Burgess drew a large crowd of reporters in the locker room today, and said he was surprised at Tuesday's trade. If he was going to leave the Ravens, he said at least he's coming to a solid team.
He doesn't think he'll have many problems adapting to a new defense.
"I don't think anything is complicated [coming from] the Baltimore Ravens, they run just about everything," Burgess said. "I'll just play football. I think I can catch on real fast."
With the Ravens on the schedule in two weeks, Burgess said he would be willing to help the coaching staff with insight on Baltimore's defense.
"Whenever they come to me, I'll be ready for it," he said.
FOXBOROUGH, Mass. -- Patriots coach Bill Belichick opened his Wednesday press conference by commenting on the team's acquisition of linebacker Prescott Burgess from the Ravens for a conditional seventh-round draft choice.
Burgess will wear No. 93, last donned by Richard Seymour.
"He played outside [at Michigan], inside at Baltimore and also played in the kicking game, so he has some versatility. He gives us a little more depth at that position," Belichick said.

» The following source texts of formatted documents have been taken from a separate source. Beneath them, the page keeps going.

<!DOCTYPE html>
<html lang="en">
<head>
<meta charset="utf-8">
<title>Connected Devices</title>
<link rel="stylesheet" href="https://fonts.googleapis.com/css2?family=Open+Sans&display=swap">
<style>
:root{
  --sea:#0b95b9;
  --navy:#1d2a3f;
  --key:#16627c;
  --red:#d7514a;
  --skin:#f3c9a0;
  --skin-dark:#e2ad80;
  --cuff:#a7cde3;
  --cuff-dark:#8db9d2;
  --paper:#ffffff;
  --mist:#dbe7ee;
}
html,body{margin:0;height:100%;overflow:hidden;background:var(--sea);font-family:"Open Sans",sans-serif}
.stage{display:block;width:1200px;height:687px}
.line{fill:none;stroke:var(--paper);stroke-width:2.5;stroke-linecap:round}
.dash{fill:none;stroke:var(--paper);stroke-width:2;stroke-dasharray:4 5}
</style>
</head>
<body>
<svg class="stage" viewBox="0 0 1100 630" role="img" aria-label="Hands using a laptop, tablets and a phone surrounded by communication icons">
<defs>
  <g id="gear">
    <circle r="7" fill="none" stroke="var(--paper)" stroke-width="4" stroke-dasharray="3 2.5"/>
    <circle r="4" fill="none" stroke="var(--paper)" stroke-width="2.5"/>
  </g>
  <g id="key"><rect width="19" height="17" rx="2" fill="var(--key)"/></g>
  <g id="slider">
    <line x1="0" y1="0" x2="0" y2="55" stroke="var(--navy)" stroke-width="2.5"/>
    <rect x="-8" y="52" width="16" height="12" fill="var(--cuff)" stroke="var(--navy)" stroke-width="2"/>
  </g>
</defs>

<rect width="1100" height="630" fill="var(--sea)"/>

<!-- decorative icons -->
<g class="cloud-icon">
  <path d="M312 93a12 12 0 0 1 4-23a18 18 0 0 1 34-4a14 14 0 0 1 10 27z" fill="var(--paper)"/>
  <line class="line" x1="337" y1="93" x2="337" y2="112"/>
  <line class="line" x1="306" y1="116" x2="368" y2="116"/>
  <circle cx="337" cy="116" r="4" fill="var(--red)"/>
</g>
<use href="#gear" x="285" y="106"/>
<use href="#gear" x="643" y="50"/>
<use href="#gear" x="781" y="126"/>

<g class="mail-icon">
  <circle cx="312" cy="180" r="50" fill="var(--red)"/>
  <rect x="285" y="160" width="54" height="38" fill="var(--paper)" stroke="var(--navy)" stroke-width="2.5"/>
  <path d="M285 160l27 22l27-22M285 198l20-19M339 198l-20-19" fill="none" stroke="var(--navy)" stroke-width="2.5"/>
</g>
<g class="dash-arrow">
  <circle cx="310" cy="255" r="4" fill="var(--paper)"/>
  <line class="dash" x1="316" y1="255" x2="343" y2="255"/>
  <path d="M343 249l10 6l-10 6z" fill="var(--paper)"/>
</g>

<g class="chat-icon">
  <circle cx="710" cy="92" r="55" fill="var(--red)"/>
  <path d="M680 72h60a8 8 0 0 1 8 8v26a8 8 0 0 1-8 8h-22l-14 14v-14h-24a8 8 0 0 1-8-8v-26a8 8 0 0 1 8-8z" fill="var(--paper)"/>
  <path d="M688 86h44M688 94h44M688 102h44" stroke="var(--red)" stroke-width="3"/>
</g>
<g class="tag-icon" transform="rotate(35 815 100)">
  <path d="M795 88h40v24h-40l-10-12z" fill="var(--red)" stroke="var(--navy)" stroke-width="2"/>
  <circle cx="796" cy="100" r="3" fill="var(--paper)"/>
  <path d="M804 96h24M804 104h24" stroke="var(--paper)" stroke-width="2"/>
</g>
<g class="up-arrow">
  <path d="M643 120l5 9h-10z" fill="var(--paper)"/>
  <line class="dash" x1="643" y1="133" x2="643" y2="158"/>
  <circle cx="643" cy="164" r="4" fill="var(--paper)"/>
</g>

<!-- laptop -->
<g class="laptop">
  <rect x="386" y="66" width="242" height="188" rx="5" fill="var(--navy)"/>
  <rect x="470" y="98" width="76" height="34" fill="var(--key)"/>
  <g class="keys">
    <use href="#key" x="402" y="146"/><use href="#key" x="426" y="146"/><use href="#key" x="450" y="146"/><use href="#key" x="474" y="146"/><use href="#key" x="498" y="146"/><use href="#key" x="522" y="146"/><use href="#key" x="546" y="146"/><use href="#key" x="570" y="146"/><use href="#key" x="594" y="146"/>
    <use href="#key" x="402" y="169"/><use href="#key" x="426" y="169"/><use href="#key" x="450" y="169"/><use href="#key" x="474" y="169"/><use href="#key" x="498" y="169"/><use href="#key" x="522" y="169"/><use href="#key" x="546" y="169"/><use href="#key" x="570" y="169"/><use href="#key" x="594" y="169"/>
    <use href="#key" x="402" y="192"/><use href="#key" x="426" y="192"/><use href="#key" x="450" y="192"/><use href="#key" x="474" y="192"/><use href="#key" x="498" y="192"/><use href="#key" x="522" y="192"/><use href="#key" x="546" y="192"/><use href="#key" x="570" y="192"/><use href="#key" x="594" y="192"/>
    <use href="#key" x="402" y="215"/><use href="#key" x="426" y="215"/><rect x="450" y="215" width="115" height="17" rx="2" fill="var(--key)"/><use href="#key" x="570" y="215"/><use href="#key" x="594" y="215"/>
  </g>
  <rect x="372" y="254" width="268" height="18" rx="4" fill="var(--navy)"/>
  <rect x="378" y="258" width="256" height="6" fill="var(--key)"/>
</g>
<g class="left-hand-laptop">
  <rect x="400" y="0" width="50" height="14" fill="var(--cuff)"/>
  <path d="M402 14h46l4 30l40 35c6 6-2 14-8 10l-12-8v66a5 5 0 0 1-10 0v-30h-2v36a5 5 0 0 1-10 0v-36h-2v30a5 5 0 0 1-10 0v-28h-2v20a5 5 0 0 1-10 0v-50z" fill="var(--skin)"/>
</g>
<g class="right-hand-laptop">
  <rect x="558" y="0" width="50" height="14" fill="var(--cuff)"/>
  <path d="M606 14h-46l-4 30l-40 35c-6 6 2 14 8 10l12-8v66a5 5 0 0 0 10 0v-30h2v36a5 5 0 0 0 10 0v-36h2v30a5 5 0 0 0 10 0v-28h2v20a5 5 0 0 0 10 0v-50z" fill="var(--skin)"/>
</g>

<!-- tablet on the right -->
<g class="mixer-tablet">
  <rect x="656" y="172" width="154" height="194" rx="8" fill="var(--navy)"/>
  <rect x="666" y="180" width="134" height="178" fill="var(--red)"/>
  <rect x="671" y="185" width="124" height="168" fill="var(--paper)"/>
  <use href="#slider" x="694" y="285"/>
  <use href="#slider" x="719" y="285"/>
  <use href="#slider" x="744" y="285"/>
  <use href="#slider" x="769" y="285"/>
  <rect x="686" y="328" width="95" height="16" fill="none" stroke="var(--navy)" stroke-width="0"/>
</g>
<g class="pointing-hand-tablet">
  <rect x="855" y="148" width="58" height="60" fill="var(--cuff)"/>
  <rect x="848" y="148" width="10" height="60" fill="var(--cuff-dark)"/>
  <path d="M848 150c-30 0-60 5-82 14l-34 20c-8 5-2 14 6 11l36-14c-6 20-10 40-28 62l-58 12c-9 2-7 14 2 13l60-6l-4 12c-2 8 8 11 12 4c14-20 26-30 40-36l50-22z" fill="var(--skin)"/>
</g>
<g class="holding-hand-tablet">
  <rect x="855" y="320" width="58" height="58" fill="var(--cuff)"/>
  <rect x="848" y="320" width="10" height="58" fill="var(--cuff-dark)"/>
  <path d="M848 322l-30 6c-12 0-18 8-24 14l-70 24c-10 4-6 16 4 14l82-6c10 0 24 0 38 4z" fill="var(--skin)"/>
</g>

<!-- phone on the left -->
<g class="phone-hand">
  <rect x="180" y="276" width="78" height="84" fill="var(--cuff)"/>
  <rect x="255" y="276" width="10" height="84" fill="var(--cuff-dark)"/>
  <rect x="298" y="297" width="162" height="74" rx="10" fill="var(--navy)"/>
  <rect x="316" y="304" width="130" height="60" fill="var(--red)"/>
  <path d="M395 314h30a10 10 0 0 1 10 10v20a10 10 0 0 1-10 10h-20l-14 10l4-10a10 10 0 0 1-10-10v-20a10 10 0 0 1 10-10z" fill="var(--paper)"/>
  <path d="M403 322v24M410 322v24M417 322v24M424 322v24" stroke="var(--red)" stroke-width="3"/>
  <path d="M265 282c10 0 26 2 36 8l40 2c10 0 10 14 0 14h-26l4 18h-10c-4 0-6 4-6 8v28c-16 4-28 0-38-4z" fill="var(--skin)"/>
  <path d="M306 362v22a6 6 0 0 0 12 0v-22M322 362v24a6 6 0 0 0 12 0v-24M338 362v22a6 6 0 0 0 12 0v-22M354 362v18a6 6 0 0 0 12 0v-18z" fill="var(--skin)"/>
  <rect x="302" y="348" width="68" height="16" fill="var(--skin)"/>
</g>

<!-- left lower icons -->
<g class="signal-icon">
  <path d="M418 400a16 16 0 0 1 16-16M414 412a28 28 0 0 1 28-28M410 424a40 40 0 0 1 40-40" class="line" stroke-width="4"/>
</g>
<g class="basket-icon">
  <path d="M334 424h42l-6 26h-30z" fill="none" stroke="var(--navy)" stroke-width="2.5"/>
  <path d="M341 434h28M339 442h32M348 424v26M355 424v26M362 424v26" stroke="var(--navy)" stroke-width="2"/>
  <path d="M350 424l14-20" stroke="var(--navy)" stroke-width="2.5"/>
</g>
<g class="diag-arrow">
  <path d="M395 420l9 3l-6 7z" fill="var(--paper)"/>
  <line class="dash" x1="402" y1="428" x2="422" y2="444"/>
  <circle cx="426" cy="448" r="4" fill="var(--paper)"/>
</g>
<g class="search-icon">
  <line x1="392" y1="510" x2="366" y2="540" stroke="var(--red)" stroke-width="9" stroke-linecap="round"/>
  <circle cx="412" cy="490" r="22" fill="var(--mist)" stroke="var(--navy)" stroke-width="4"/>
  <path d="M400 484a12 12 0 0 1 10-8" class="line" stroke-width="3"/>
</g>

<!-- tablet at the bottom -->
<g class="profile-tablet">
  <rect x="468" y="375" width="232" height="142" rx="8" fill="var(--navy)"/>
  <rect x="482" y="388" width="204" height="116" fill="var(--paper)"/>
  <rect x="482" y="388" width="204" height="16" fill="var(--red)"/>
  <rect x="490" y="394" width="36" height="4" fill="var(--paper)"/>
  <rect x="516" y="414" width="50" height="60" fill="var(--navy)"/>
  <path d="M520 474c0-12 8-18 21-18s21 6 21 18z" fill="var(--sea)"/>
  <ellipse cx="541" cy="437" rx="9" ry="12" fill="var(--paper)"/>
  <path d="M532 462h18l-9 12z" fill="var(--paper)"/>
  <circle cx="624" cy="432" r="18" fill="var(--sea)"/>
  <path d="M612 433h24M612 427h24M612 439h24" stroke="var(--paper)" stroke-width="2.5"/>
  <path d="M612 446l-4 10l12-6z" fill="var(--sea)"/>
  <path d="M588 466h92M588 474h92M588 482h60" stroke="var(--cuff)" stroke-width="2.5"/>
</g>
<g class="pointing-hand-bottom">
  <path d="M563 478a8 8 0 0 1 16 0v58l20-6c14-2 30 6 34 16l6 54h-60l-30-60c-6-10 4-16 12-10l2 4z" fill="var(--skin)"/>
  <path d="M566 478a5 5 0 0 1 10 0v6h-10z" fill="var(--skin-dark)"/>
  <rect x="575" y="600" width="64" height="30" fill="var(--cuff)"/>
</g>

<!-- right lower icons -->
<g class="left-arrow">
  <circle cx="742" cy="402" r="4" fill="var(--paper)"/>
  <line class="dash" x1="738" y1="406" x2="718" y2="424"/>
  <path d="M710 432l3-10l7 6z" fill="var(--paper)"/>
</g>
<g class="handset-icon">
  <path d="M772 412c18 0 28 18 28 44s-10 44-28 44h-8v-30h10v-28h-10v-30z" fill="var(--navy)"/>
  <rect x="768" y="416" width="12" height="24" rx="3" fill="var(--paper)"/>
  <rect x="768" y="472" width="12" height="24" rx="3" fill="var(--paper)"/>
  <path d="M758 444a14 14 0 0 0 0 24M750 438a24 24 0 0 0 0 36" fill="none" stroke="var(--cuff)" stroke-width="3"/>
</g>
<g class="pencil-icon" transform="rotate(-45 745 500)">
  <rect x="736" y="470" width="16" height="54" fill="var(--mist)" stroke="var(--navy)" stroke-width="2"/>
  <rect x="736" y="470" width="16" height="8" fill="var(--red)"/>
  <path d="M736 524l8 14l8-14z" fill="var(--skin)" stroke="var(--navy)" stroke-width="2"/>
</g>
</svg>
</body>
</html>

As they do for all prospects, the Patriots scouted Burgess in 2007 when he was selected by the Ravens in the sixth round. Belichick said the scouting report was similar to what it is now.

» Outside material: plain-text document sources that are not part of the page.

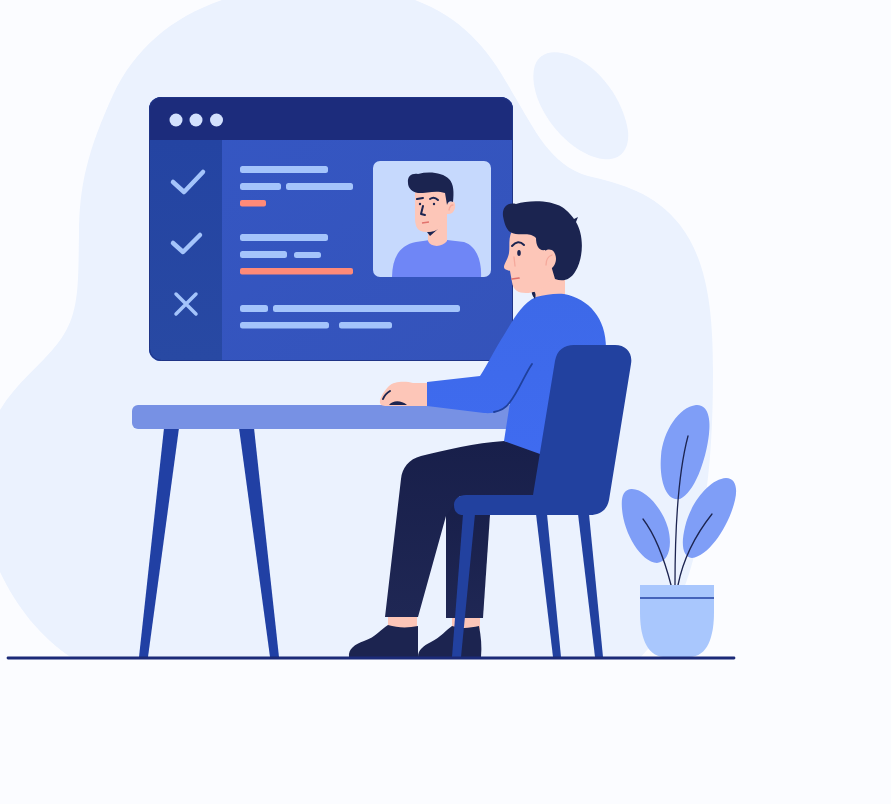
<!DOCTYPE html>
<html lang="en">
<head>
<meta charset="utf-8">
<title>Online learning at a desk</title>
<style>
:root {
  --paper: #fbfcff;
  --blob: #ebf2fe;
  --navy: #1c2c7c;
  --ink: #1c2450;
  --hair: #1b2450;
  --line: #a4c4fb;
  --coral: #ff8a78;
  --skin: #fdc6b8;
  --skin-shade: #f5a99c;
  --tile: #c6d9fd;
  --periwinkle: #6f86f6;
  --desk: #7791e4;
  --leg: #2140a4;
  --chair: #22419f;
  --leaf: #7f9ef7;
  --pot: #a9c7fd;
}
html, body { margin: 0; background: var(--paper); overflow: hidden; }
svg { display: block; width: 891px; height: 804px; }
.blob { fill: var(--blob); }
.navy { fill: var(--navy); }
.skin { fill: var(--skin); }
.hair { fill: var(--hair); }
.ink { fill: var(--ink); }
.text-lines { fill: var(--line); }
.accent { fill: var(--coral); }
.marks { fill: none; stroke: var(--line); stroke-width: 4.5; stroke-linecap: round; stroke-linejoin: round; }
.desk { fill: var(--desk); }
.desk-legs { fill: var(--leg); }
.chair { fill: var(--chair); }
.leaf { fill: var(--leaf); }
.stem { fill: none; stroke: var(--ink); stroke-width: 1.3; stroke-linecap: round; }
.pot { fill: var(--pot); }
.feature { fill: none; stroke: var(--hair); stroke-width: 2; stroke-linecap: round; stroke-linejoin: round; }
.ear-line { fill: none; stroke: var(--skin-shade); stroke-width: 1.3; stroke-linecap: round; }
</style>
</head>
<body>
<svg viewBox="0 0 891 804" role="img" aria-label="A man sits at a desk and follows a lesson in a large browser window beside a potted plant">
  <defs>
    <linearGradient id="panel-fill" x1="0" y1="0" x2="1" y2="1">
      <stop offset="0" stop-color="#3557c4"/>
      <stop offset="1" stop-color="#3453ba"/>
    </linearGradient>
    <linearGradient id="sidebar-fill" x1="0" y1="0" x2="0" y2="1">
      <stop offset="0" stop-color="#2444a2"/>
      <stop offset="1" stop-color="#2849a3"/>
    </linearGradient>
    <linearGradient id="sweater-fill" x1="0" y1="0" x2="0" y2="1">
      <stop offset="0" stop-color="#3d69e8"/>
      <stop offset="1" stop-color="#3f6bf0"/>
    </linearGradient>
    <linearGradient id="trousers-fill" x1="0" y1="0" x2="0" y2="1">
      <stop offset="0" stop-color="#181f4a"/>
      <stop offset="1" stop-color="#1f2754"/>
    </linearGradient>
    <clipPath id="window-shape"><rect x="149" y="97" width="364" height="264" rx="12"/></clipPath>
    <clipPath id="tile-shape"><rect x="373" y="161" width="118" height="116" rx="7"/></clipPath>
  </defs>

  <rect width="891" height="804" fill="#fbfcff"/>

  <g id="background-shapes" class="blob">
    <path d="M222 0C170 18 134 50 113 95C88 150 79 185 79 235C78 285 80 315 58 343C40 366 16 383 0 410V572C16 606 40 637 72 658H640C676 620 690 580 700 530C710 480 713 430 713 370C713 310 707 260 680 225C655 193 622 184 588 176C550 165 535 130 512 92C488 48 462 18 415 0Z"/>
    <path d="M534 69C537 53 552 48 572 56C600 67 624 101 628 131C630 151 619 161 603 159C567 154 528 104 534 69Z"/>
  </g>

  <g id="browser-window">
    <g clip-path="url(#window-shape)">
      <rect x="149" y="97" width="364" height="264" fill="url(#panel-fill)"/>
      <rect x="149" y="139" width="73" height="222" fill="url(#sidebar-fill)"/>
      <rect class="navy" x="149" y="97" width="364" height="43"/>
    </g>
    <rect x="149.5" y="97.5" width="363" height="263" rx="12" fill="none" stroke="#1f3486"/>
    <g id="window-buttons" fill="#d3e1fe">
      <circle cx="176" cy="120" r="6.5"/>
      <circle cx="196" cy="120" r="6.5"/>
      <circle cx="216.500" cy="120" r="6.5"/>
    </g>
    <g id="answer-marks" class="marks">
      <path d="M173 182L184 192L203 172"/>
      <path d="M173 243L183 252L200 235"/>
      <path d="M176 294L196 314M196 294L176 314" stroke-width="3.5"/>
    </g>
    <g id="lesson-lines" class="text-lines">
      <rect x="240" y="166" width="88" height="7" rx="2.500"/>
      <rect x="240" y="183" width="41" height="7" rx="2.500"/>
      <rect x="286" y="183" width="67" height="7" rx="2.500"/>
      <rect class="accent" x="240" y="200" width="26" height="6.500" rx="2"/>
      <rect x="240" y="234" width="88" height="7" rx="2.500"/>
      <rect x="240" y="251" width="47" height="7" rx="2.500"/>
      <rect x="294" y="252" width="27" height="6" rx="2.500"/>
      <rect class="accent" x="240" y="268" width="113" height="6.500" rx="2"/>
      <rect x="240" y="305" width="28" height="7" rx="2.500"/>
      <rect x="273" y="305" width="187" height="7" rx="2.500"/>
      <rect x="240" y="322" width="89" height="6.500" rx="2.500"/>
      <rect x="339" y="322" width="53" height="6.500" rx="2.500"/>
    </g>
    <g id="teacher-tile">
      <rect x="373" y="161" width="118" height="116" rx="7" fill="#c6d9fd"/>
      <g clip-path="url(#tile-shape)">
        <path fill="#6f86f6" d="M392 278C392 257 400 245 416 242L430 240H447L464 242C476 246 482 260 481 278Z"/>
        <path class="skin" d="M428 228V241C431 248 443 247 447 241V212H434Z"/>
        <path class="hair" d="M427 232C432 232 436 231 438 229L430 236Z"/>
        <path class="skin" d="M415 191V218C415 227 418 232 426 232C436 232 444 225 447 214C453 215 456 209 455 204C454 200 450 201 449 204V190Z"/>
        <path class="hair" d="M408 183C407 176 412 173 418 174C430 171 443 173 449 179C454 184 454 193 453 202C450 200 448 202 447 205L445 193C436 190 428 193 418 193C412 192 408 188 408 183Z"/>
        <path class="feature" stroke-width="1.700" d="M417 199L423 198M430 199Q434 196 438 200"/>
        <circle class="hair" cx="420" cy="204" r="1.200"/>
        <circle class="hair" cx="434" cy="204" r="1.200"/>
        <path class="feature" stroke-width="1.200" d="M423 206L421 214L425 215"/>
        <path d="M422 223L429 222" fill="none" stroke="#e2736d" stroke-width="1.500"/>
        <path class="ear-line" d="M449 210Q450 205 453 205"/>
      </g>
    </g>
  </g>

  <g id="desk">
    <g class="desk-legs">
      <path d="M164 428H179L148 657H139Z"/>
      <path d="M239 428H254L279 657H270Z"/>
    </g>
    <rect class="desk" x="132" y="405" width="390" height="24" rx="6"/>
  </g>

  <g id="student">
    <g id="far-leg">
      <path class="skin" d="M452 614H480V630H452Z"/>
      <path fill="url(#trousers-fill)" d="M446 500H491L483 618H446Z"/>
      <path class="ink" d="M418 657C418 650 423 646 431 642C441 637 446 630 452 626C461 629 470 628 479 626C481 636 482 647 481 657Z"/>
    </g>
    <g id="near-leg">
      <path class="skin" d="M388 612H417V630H388Z"/>
      <path fill="url(#trousers-fill)" d="M504 441C475 443 445 450 421 456C409 459 402 468 401 479L385 617H418L446 516L460 496H540V448Z"/>
      <path class="ink" d="M349 657C348 649 355 644 364 641C376 637 381 629 388 625C398 628 408 628 418 626V657Z"/>
    </g>
    <path id="neck" class="skin" d="M535 280V300C544 306 558 303 565 294V262H540Z"/>
    <g id="sweater">
      <path fill="url(#sweater-fill)" d="M536 297C545 295 555 293 564 294C589 299 606 318 606 348L560 454H540L504 441L510 402C504 410 496 414 484 413L427 406V382L480 376C487 365 495 349 504 335C513 320 522 303 536 297Z"/>
      <path d="M532 364C524 376 519 390 510 402C506 408 500 411 494 412" fill="none" stroke="#1f409d" stroke-width="1.800" stroke-linecap="round"/>
    </g>
    <g id="hand">
      <path class="skin" d="M427 383V406H394C388 406 381 407 380 403C379 399 384 391 389 386C394 381 406 381 413 383Z"/>
      <path class="ink" d="M389 405C393 400 401 400 407 405Z"/>
      <path class="feature" stroke-width="1.200" d="M383 399Q385 394 390 391"/>
    </g>
    <g id="head">
      <path class="hair" d="M532 289C536 292 536 295 535 299C532 296 531 292 532 289Z"/>
      <path class="skin" d="M512 231C508 238 510 247 509 253C508 259 504 264 504 267C504 270 508 270 510 271L512 282C513 290 518 293 526 293C540 293 552 284 556 270L558 228Z"/>
      <path class="hair" d="M503 216C502 207 508 202 516 204C529 200 550 200 562 207C568 211 572 216 574 219L578 217L576 222C584 235 584 258 575 272C570 280 563 282 555 279L550 262L545 250C539 251 536 246 536 238C529 231 519 237 510 232C506 229 504 222 503 216Z"/>
      <path class="skin" d="M541 258C542 250 550 247 554 252C559 260 554 270 546 271Z"/>
      <path class="ear-line" d="M546 265Q546 257 552 255"/>
      <path class="feature" stroke-width="2.500" d="M512 246Q518 239 524 245"/>
      <ellipse class="hair" cx="519" cy="253" rx="1.800" ry="3"/>
      <path d="M512 279L519 278" fill="none" stroke="#df706b" stroke-width="1.700" stroke-linecap="round"/>
      <path class="ear-line" d="M514 257L515 266"/>
    </g>
  </g>

  <g id="chair" class="chair">
    <path d="M463 514H475L461 657H452Z"/>
    <path d="M536 514H547L561 657H553Z"/>
    <path d="M578 514H589L603 657H595Z"/>
    <path d="M574 345H615C626 345 633 353 631 364L609 500C607 510 600 515 590 515H463C457 515 454 511 454 505C454 499 459 495 466 495H533L555 361C557 350 564 345 574 345Z"/>
  </g>

  <g id="plant">
    <g class="leaf">
      <path d="M696 405C708 404 711 419 709 434C706 461 694 493 680 499C666 502 659 480 661 456C663 431 679 407 696 405Z"/>
      <path d="M631 489C644 488 662 507 668 528C673 547 668 562 657 563C641 562 624 534 622 509C621 497 623 490 631 489Z"/>
      <path d="M726 478C735 478 738 487 735 500C729 526 709 556 692 558C682 557 681 543 685 527C690 504 709 479 726 478Z"/>
    </g>
    <g class="stem">
      <path d="M688 436C679 470 675 520 675 585"/>
      <path d="M643 519C656 536 664 558 671 585"/>
      <path d="M712 514C697 533 684 555 678 585"/>
    </g>
    <path class="pot" d="M640 585H714V612C714 636 708 657 689 657H663C646 655 640 636 640 612Z"/>
    <path d="M640 598H714" stroke="#2443a5" stroke-width="1.700"/>
  </g>

  <path id="floor" d="M8 658H734" fill="none" stroke="#1b2a78" stroke-width="2.800" stroke-linecap="round"/>
</svg>
</body>
</html>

"Versatile player. He runs well. Big kid. That's what he's been in Baltimore, that's what he was at Michigan, and that's probably what he'll be here," he said.
Getting to know the Patriots' next opponent, the Atlanta Falcons, with 10 quick-hit thoughts:
1. They've opened the season with wins over Miami (19-7) and Carolina (28-20). Both games were at home, making their trip to Gillette Stadium their first road contest this season.
2. Head coach Mike Smith was hired in 2008 after serving as Jaguars defensive coordinator (2003-2007) and Ravens assistant coach (1999-2002). His brother-in-law is former Ravens coach Brian Billick.
3. Second-year general manager Thomas Dimitroff spent six seasons with the Patriots personnel department before being hired in Atlanta. He is the primary architect behind the Falcons' unexpected reemergence, with his key decision selecting Boston College quarterback Matt Ryan No. 3 in the 2008 draft.
4. In the first two games, Ryan is completing an impressive 68.3 percent of his passes, with five touchdowns and one interception.
5. In terms of pass-run ratio, they have been balanced through two games -- 64 rushes and 63 pass attempts.
6. Leading rusher Michael Turner has generally been held in check, with 170 yards on 50 carries (3.4 avg.), and one touchdown. Turner averaged 4.5 yards per carry last season, to go with 17 rushing touchdowns.
7. Tight end Tony Gonzalez, acquired from the Chiefs for a second-round draft choice, has been a key addition. He leads the team with 12 catches for 144 yards and two touchdowns.
8. They've surrendered 240 rushing yards on 47 carries (5.1 avg.), showing some vulnerability against the run. Miami and Carolina are two of the NFL's better run teams, which adds context to the stats.
9. Defensive lineman Peria Jerry, their first-round draft choice, has been lost for the season with a knee injury. Veteran end John Abraham is a top pass rusher, a key player on a defense that has six takeaways over the first two games.
10. Concerns at cornerback led them to sign former Jaguar Brian Williams at the end of the preseason, and he was immediately inserted into the starting lineup. They also traded for former Rams first-round draft choice Tye Hill, who has been inactive the first two games but could factor into the cornerback mix.